INSTRUCTIONS FOR THE TASK: Nothing but the lines from the one containing "253Q124 247 142" through the one containing "265Q144 258 141", both included, should be given again, each exactly as written below.

Data excerpts:
• • •

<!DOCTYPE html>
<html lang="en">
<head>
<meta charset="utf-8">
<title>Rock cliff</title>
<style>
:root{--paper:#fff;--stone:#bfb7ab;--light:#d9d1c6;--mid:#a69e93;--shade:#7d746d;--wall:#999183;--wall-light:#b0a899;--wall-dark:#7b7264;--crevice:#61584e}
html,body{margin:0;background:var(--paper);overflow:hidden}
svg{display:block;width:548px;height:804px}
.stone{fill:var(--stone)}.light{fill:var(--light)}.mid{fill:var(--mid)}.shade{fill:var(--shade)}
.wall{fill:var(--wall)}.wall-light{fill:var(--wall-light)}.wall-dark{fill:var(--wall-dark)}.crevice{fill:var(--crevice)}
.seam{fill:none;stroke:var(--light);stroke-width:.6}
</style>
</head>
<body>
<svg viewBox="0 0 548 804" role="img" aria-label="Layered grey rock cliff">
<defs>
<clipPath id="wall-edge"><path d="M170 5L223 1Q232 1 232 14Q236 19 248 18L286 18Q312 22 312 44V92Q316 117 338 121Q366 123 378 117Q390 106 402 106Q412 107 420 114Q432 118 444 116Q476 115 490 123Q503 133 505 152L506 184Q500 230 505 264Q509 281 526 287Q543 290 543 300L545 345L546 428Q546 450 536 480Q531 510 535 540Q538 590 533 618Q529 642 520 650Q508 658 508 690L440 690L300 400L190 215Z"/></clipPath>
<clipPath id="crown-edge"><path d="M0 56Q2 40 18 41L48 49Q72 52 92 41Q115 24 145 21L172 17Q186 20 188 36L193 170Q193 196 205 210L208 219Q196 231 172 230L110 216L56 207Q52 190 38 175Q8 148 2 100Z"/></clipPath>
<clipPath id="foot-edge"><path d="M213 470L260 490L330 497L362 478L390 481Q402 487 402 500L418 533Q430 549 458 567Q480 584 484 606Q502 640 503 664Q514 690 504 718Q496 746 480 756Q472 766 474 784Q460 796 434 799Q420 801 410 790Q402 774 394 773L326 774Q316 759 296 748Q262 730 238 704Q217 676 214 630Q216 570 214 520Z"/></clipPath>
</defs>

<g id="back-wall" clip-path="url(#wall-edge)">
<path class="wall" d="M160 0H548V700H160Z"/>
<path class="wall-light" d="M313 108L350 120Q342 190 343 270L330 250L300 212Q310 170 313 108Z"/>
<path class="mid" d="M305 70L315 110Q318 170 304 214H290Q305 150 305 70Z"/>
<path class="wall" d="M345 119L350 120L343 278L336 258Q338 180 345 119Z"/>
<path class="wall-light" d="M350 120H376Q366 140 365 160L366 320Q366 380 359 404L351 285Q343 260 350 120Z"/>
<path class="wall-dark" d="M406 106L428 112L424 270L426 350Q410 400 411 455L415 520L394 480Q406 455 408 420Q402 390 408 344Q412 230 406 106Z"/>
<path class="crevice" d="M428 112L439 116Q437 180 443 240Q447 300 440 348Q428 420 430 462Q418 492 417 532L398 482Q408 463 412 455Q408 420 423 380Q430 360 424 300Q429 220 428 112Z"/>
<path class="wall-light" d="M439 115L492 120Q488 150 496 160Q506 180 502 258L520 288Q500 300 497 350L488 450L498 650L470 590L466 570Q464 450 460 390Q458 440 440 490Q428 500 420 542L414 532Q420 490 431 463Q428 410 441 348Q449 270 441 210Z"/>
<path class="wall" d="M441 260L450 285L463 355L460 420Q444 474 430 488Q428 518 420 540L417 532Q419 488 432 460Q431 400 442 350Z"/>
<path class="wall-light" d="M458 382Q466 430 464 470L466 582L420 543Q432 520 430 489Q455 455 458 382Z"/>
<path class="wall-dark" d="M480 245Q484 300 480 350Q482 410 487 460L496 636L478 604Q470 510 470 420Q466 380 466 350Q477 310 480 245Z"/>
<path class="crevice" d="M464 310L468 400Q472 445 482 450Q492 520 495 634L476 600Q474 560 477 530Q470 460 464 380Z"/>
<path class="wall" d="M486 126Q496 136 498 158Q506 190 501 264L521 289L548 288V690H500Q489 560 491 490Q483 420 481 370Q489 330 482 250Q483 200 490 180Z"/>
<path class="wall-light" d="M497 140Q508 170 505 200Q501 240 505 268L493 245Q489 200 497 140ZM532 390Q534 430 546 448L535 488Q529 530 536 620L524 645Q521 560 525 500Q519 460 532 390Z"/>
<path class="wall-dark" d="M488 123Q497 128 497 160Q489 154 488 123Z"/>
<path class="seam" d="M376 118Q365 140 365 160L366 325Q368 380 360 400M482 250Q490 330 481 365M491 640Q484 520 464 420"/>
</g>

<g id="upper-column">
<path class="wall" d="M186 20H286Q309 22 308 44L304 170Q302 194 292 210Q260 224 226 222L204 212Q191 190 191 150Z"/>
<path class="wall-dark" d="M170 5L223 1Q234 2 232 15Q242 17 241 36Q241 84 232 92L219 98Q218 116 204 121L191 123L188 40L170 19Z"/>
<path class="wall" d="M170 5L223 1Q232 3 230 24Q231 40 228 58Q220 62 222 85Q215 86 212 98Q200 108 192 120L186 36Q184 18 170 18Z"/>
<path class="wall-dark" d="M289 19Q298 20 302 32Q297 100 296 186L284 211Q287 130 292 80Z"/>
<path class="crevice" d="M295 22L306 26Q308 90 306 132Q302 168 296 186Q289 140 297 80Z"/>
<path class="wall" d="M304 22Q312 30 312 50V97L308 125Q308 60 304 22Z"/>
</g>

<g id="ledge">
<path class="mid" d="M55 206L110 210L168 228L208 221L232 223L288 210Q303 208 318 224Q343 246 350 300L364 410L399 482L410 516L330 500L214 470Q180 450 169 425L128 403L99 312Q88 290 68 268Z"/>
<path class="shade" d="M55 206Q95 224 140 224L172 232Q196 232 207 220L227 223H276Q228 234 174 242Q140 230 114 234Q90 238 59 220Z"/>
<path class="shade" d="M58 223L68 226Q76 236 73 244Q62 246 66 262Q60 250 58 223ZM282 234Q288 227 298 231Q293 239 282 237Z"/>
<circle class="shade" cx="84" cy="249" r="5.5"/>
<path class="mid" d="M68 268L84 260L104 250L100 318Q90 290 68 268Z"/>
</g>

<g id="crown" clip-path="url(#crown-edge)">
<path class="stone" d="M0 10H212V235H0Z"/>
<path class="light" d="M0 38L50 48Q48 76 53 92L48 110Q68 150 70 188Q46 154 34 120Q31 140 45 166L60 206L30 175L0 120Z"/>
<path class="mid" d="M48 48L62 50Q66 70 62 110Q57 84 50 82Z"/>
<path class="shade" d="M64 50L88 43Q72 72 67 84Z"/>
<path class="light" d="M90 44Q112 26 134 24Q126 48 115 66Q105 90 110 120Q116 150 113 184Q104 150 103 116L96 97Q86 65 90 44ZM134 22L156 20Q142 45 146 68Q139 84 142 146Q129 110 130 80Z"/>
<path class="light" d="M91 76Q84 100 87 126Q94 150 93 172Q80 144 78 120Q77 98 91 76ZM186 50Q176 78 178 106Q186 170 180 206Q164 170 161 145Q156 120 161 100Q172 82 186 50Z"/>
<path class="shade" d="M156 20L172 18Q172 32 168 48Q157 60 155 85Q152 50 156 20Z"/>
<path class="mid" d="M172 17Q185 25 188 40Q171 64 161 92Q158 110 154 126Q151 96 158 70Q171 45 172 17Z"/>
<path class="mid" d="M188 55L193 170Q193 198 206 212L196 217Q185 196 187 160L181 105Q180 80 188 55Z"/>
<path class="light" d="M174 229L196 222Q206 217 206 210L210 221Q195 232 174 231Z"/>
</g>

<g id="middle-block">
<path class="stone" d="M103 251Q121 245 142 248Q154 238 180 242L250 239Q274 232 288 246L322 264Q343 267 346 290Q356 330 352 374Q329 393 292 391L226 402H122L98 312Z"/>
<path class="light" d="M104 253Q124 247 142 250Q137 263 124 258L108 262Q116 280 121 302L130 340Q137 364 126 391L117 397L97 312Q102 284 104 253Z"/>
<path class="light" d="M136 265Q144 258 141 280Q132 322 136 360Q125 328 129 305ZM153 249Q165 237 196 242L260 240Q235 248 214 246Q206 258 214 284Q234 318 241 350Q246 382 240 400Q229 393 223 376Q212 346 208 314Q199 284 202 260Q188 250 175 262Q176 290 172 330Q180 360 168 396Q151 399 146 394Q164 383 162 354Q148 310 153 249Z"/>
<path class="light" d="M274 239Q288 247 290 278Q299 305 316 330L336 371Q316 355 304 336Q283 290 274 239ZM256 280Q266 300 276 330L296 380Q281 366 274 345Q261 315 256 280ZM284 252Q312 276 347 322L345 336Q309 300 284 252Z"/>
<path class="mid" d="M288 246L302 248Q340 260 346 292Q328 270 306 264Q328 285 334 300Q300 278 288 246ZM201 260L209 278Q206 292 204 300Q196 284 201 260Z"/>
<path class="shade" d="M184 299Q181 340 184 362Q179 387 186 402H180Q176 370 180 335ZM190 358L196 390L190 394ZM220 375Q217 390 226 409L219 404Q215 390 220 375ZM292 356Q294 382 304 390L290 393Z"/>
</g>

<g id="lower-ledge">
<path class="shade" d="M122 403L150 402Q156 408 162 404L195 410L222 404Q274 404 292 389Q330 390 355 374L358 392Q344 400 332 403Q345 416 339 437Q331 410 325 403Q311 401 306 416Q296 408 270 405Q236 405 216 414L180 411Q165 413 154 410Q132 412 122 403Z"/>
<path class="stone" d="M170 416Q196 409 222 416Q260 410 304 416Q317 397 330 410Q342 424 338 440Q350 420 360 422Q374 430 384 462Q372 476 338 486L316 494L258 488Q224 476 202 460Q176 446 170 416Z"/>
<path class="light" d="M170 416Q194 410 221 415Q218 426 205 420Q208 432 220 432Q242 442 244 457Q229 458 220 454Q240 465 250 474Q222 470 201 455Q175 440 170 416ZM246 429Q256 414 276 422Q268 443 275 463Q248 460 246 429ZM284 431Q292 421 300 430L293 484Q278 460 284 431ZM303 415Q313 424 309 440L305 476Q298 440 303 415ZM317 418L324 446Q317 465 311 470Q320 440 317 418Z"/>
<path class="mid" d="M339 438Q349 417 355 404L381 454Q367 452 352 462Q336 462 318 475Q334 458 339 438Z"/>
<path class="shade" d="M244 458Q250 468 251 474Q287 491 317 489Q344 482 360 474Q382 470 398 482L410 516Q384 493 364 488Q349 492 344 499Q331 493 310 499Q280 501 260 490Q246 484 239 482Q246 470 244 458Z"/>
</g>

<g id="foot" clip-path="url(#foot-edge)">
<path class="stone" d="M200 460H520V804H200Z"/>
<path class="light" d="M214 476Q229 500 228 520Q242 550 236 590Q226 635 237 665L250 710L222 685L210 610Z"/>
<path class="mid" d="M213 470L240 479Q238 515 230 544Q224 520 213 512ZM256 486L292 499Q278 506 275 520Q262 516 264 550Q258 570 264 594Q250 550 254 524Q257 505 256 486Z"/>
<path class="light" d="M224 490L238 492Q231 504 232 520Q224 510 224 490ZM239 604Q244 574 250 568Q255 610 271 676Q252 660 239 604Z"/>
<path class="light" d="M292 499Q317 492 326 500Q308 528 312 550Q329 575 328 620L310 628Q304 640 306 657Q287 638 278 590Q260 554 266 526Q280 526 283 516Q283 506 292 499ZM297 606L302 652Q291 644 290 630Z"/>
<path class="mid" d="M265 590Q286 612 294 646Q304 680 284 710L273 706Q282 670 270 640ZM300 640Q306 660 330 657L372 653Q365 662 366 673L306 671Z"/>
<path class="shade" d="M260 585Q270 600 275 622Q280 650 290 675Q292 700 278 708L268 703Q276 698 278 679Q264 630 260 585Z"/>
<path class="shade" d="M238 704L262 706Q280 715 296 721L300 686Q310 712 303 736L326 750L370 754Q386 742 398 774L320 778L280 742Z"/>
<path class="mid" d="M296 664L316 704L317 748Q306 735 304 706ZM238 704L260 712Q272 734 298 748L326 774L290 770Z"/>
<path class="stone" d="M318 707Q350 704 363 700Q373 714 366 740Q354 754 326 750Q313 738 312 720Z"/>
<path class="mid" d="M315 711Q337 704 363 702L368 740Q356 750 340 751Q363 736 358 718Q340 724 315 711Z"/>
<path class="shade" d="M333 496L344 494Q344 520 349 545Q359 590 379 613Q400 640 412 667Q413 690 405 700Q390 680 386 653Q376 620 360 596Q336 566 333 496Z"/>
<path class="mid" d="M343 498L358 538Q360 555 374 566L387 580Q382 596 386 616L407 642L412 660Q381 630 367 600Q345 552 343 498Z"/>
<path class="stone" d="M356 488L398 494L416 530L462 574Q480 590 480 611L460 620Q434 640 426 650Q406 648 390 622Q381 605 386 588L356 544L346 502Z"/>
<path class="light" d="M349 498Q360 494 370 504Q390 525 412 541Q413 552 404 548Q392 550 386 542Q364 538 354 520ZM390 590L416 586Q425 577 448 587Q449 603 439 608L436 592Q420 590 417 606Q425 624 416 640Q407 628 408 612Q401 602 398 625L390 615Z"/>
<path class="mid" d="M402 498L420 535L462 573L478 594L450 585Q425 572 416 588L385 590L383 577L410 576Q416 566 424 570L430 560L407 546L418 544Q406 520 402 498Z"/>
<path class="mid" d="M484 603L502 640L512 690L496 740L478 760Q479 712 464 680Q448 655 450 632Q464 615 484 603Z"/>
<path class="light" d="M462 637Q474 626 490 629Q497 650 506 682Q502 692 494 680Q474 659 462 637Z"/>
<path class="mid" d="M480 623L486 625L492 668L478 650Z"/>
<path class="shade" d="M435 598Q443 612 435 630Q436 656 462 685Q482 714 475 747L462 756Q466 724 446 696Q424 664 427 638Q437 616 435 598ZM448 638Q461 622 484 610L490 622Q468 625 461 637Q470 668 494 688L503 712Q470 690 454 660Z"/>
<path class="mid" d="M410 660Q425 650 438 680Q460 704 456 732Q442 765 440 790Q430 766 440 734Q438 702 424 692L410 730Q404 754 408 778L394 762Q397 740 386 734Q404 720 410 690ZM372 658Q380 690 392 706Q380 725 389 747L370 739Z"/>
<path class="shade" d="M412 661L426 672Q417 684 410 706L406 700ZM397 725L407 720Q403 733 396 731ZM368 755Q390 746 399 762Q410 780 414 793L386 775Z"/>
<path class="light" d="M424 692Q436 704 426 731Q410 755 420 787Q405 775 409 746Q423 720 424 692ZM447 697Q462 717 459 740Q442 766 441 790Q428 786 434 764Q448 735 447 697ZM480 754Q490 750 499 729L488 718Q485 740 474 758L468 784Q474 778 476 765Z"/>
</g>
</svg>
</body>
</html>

• • •

EXERCISE RESPONSE:
<path class="light" d="M104 253Q124 247 142 250Q137 263 124 258L108 262Q116 280 121 302L130 340Q137 364 126 391L117 397L97 312Q102 284 104 253Z"/>
<path class="light" d="M136 265Q144 258 141 280Q132 322 136 360Q125 328 129 305ZM153 249Q165 237 196 242L260 240Q235 248 214 246Q206 258 214 284Q234 318 241 350Q246 382 240 400Q229 393 223 376Q212 346 208 314Q199 284 202 260Q188 250 175 262Q176 290 172 330Q180 360 168 396Q151 399 146 394Q164 383 162 354Q148 310 153 249Z"/>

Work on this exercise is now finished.